And my breath always catches while he sings that note, I don't know why.

During the milonga . . .

Part way through the tanda, Alma de Bohemio started and I felt that familiar mix of excitement and anxiety. I tried to put aside everything but my enjoyment of the music and that magnificent voice. 

As the phrase with that one incredible note started, I could feel my partner's body prepare, almost coiling. A deep breath and the note began, and we both suspended, still moving but oh so slowly, not stepping, almost floating above the note. As the note dropped and ended, my partner slowly exhaled and uncoiled, stepping finally as if landing from a long glide through the air.

After the song, I looked at my partner, blinked twice, and gibbered. Words were coming out but I'm almost sure they didn't make sense. Inside my head was much clearer. I had only one clear thought: 

So that's how to dance that note. 

One demonstration that I particularly like, is the one below (with John Miller and Iona Italia) - which shows, imo, beautiful expression and respect for that note - and the rest of the piece.

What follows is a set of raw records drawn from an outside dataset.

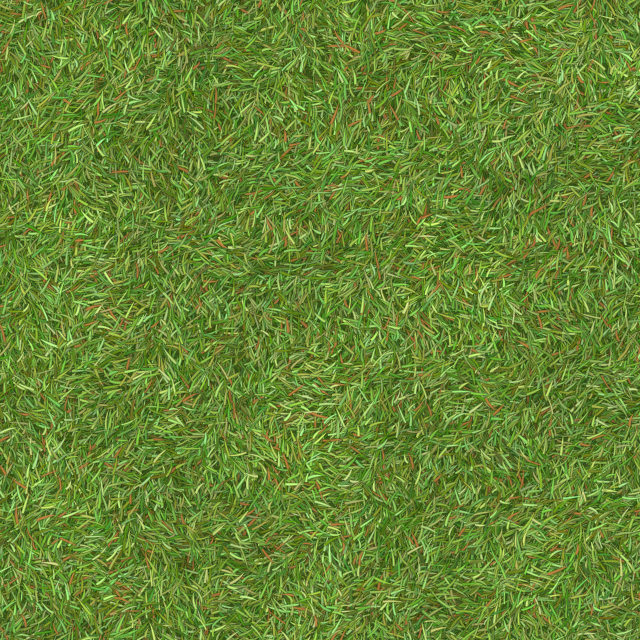
Give the GLSL for this texture, as a WebGL 2 fragment shader.

```glsl
#version 300 es
precision highp float;
precision highp int;

uniform vec2 u_resolution;
out vec4 fragColor;

// Blade layout, in canvas heights
const int LAYERS = 18;
const float CELL = 0.021;
const vec2 LENGTH_RANGE = vec2(0.015, 0.035);
const vec2 HALF_WIDTH_RANGE = vec2(0.0011, 0.0020);
const float MAX_BEND = 0.005;

// Direction of growth, in radians
const float MAIN_ANGLE = 1.0;
const float CLUMP_SCALE = 9.0;
const float CLUMP_TURN = 3.2;
const float ANGLE_SPREAD = 2.1;

// Light and colour
const float SHADOW_WIDTH = 0.0022;
const float SHADOW_STRENGTH = 0.24;
const vec2 DEPTH_SHADE = vec2(0.80, 1.10);
const float GAIN = 1.17;
const vec3 TINT_JITTER = vec3(0.17, 0.10, 0.12);
const float PATCH_SCALE = 5.0;
const float PATCH_CONTRAST = 0.12;
const float RUST_SHARE = 0.04;
const vec3 RUST = vec3(0.58, 0.39, 0.19);
const vec3 SOIL = vec3(0.22, 0.33, 0.09);

// Blade colour in rgb, share of blades in a
const vec4 PALETTE[6] = vec4[6](
    vec4(0.39, 0.53, 0.18, 0.23),
    vec4(0.46, 0.63, 0.25, 0.20),
    vec4(0.49, 0.58, 0.28, 0.17),
    vec4(0.30, 0.45, 0.11, 0.16),
    vec4(0.58, 0.72, 0.38, 0.13),
    vec4(0.29, 0.38, 0.10, 0.11));

// Integer hash giving three values in 0..1
vec3 hash3(ivec3 key) {
    uvec3 v = uvec3(key) * 1664525u + 1013904223u;
    v.x += v.y * v.z; v.y += v.z * v.x; v.z += v.x * v.y;
    v ^= v >> 16u;
    v.x += v.y * v.z; v.y += v.z * v.x; v.z += v.x * v.y;
    return vec3(v >> 8u) / 16777216.0;
}

float cornerSlope(ivec2 corner, vec2 offset) {
    float a = 6.28319 * hash3(ivec3(corner, 911)).x;
    return dot(vec2(cos(a), sin(a)), offset);
}

float gradientNoise(vec2 p) {
    ivec2 i = ivec2(floor(p));
    vec2 f = fract(p);
    vec2 w = f * f * f * (f * (f * 6.0 - 15.0) + 10.0);
    float low = mix(cornerSlope(i, f),
                    cornerSlope(i + ivec2(1, 0), f - vec2(1, 0)), w.x);
    float high = mix(cornerSlope(i + ivec2(0, 1), f - vec2(0, 1)),
                     cornerSlope(i + ivec2(1, 1), f - vec2(1, 1)), w.x);
    return mix(low, high, w.y);
}

vec3 bladeColour(float pick, vec3 tint) {
    vec3 colour = PALETTE[0].rgb;
    for (int i = 0; i < 6; i++) {
        colour = PALETTE[i].rgb;
        pick -= PALETTE[i].a;
        if (pick < 0.0) break;
    }
    if (tint.z < RUST_SHARE) return RUST;
    return colour + (tint - 0.5) * TINT_JITTER;
}

// Lays one tapered, bent blade and its soft shadow over the ground
void layBlade(inout vec3 ground, vec2 p, ivec3 id, float depth, float pixel) {
    vec3 place = hash3(id);
    vec2 centre = (vec2(id.xy) + place.xy) * CELL;
    vec2 d = p - centre;
    float len = mix(LENGTH_RANGE.x, LENGTH_RANGE.y, place.z);
    if (length(d) > 0.5 * len + MAX_BEND) return;

    vec3 form = hash3(id + ivec3(0, 0, 101));
    vec3 tint = hash3(id + ivec3(0, 0, 211));
    float angle = MAIN_ANGLE + CLUMP_TURN * gradientNoise(centre * CLUMP_SCALE)
                + ANGLE_SPREAD * (form.x - 0.5);
    vec2 along = vec2(cos(angle), sin(angle));
    float t = dot(d, along) / len + 0.5;
    float bend = (form.y - 0.5) * 2.0 * MAX_BEND;
    float side = dot(d, vec2(-along.y, along.x)) - bend * (t - 0.5) * (t - 0.5) * 2.0;

    float taper = 1.0 - t * t * t;
    float halfWidth = mix(HALF_WIDTH_RANGE.x, HALF_WIDTH_RANGE.y, form.z) * taper;
    float ends = smoothstep(0.0, 0.06, t) * (1.0 - smoothstep(0.92, 1.0, t));
    float cover = ends * smoothstep(-pixel, pixel, halfWidth - abs(side));
    float shadow = ends * (1.0 - smoothstep(0.0, SHADOW_WIDTH, abs(side) - halfWidth));

    vec3 colour = bladeColour(fract(form.z * 37.0 + form.x * 11.0), tint);
    float light = 0.95 + 0.10 * t + 0.06 * clamp(side / HALF_WIDTH_RANGE.y, -1.0, 1.0);
    ground *= 1.0 - SHADOW_STRENGTH * shadow;
    ground = mix(ground, colour * light * depth * GAIN, cover);
}

void main() {
    vec2 p = gl_FragCoord.xy / u_resolution.y;
    float pixel = 1.0 / u_resolution.y;
    vec3 colour = SOIL;

    // Stack blades from the ground up
    for (int layer = 0; layer < LAYERS; layer++) {
        float depth = mix(DEPTH_SHADE.x, DEPTH_SHADE.y, float(layer) / float(LAYERS - 1));
        vec2 shift = hash3(ivec3(layer, 7, 3)).xy * 40.0;
        ivec2 cell = ivec2(floor(p / CELL));
        for (int y = -1; y <= 1; y++)
            for (int x = -1; x <= 1; x++)
                layBlade(colour, p + fract(shift) * CELL * 0.0, ivec3(cell + ivec2(x, y), layer), depth, pixel);
    }

    // Broad patches of lighter and darker turf
    colour *= 1.0 + PATCH_CONTRAST * gradientNoise(p * PATCH_SCALE);
    fragColor = vec4(clamp(colour, 0.0, 1.0), 1.0);
}
```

David said...

Thank you for bringing this great song to mind. That sustained note and divine example of messa di voce brings me almost to tears each time I hear it. *sigh* And, bringing it to mind in a wonderfully thought provoking way.

Anonymous said...

How beautifully this is danced !

And how lovely they demonstrate dancing this long vocal glide.


Tango Therapist said...

Mari... your long and wonderful "diary" has inspired me and many. Thanks for you open-heart sharing.

Tango Therapist said...

Mari... your long and wonderful "diary" has inspired me and many. Thanks for your open-heart sharing.

Iona said...

Wow! I am so flattered. I agree that that song poses special challenges for dancers. There's something almost operatic about it. I love that moment when Podesta's voice goes soaring.

Ferdinand the Bull said...

Here's a survey titled "Why I left tango." Hundreds of people responded.

The most common reason is: "Too exclusionary/cliquish"


Do established members of the community have a responsibility to be more welcoming to more peripheral ones?